■ DATA LISTING
+ + +

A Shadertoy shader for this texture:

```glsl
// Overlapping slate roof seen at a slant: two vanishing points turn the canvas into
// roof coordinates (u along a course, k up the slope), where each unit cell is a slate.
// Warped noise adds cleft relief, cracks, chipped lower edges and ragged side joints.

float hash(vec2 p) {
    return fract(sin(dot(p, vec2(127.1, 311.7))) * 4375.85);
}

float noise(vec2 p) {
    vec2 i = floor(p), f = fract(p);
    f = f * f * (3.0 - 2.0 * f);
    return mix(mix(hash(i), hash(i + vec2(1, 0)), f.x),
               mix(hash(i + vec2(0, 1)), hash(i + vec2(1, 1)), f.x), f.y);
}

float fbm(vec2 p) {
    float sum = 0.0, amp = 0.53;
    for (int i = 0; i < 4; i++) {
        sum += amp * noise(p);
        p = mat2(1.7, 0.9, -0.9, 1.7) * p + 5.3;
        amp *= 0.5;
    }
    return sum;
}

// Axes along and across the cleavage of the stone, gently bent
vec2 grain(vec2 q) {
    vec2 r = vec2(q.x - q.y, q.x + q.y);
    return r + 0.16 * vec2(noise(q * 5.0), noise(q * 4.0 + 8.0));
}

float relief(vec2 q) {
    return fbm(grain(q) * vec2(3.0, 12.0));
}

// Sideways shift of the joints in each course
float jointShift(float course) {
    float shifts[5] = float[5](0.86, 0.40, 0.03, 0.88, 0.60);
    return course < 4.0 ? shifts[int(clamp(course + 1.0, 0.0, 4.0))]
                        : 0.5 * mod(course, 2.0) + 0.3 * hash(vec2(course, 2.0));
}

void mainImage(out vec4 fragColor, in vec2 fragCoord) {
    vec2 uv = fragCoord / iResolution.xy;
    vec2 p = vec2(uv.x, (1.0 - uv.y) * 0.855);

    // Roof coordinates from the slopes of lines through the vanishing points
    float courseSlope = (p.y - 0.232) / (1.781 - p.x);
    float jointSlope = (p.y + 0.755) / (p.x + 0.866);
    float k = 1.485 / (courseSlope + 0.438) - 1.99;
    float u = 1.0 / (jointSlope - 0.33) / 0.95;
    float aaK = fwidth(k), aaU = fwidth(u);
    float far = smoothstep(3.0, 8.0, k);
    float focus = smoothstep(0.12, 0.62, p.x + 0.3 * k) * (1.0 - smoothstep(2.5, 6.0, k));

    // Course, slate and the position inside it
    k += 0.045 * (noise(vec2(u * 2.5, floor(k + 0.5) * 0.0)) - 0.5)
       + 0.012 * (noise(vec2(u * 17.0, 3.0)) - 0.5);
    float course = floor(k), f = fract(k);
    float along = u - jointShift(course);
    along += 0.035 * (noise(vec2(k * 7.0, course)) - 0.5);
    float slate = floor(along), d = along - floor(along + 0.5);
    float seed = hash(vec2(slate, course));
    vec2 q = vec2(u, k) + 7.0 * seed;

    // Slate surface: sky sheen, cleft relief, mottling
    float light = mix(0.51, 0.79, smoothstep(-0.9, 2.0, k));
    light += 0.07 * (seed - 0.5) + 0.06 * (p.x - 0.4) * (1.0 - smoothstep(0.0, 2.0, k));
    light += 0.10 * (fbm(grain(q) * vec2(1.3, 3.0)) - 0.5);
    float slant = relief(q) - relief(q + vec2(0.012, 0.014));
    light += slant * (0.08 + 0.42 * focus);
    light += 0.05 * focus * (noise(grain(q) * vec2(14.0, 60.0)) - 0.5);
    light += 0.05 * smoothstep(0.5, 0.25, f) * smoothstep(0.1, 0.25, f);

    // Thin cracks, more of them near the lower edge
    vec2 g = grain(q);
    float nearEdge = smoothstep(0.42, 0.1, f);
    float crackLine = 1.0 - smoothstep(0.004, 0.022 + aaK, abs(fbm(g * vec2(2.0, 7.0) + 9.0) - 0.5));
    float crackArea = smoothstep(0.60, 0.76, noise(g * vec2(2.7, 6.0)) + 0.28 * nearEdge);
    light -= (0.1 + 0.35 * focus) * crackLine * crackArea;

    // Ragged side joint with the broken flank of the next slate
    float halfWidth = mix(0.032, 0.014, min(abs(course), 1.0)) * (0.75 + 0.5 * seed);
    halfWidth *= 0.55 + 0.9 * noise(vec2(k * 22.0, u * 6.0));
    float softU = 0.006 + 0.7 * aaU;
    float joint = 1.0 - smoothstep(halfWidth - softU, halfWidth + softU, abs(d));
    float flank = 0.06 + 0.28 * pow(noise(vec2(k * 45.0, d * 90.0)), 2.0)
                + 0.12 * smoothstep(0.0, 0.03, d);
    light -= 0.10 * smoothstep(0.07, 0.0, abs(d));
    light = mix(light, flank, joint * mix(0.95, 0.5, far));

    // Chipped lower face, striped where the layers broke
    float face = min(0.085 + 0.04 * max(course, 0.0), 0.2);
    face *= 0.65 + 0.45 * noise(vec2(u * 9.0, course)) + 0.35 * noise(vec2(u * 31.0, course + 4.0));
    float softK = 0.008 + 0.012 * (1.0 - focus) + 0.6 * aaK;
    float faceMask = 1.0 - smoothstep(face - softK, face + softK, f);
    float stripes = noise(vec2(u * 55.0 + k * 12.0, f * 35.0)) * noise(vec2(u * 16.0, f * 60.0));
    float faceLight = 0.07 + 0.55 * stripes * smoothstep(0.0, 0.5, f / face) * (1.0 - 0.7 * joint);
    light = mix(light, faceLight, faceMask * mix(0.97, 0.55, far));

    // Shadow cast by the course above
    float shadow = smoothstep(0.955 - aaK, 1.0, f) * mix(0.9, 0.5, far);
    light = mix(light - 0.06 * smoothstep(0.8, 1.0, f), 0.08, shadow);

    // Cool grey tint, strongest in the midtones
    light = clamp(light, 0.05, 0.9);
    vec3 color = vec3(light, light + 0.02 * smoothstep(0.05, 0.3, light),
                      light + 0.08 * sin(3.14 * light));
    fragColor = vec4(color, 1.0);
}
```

+ + +

■ TASK DIRECTIONS
Each line above that includes "floor" counts once; state the total and nothing more.

■ FINAL ANSWER
4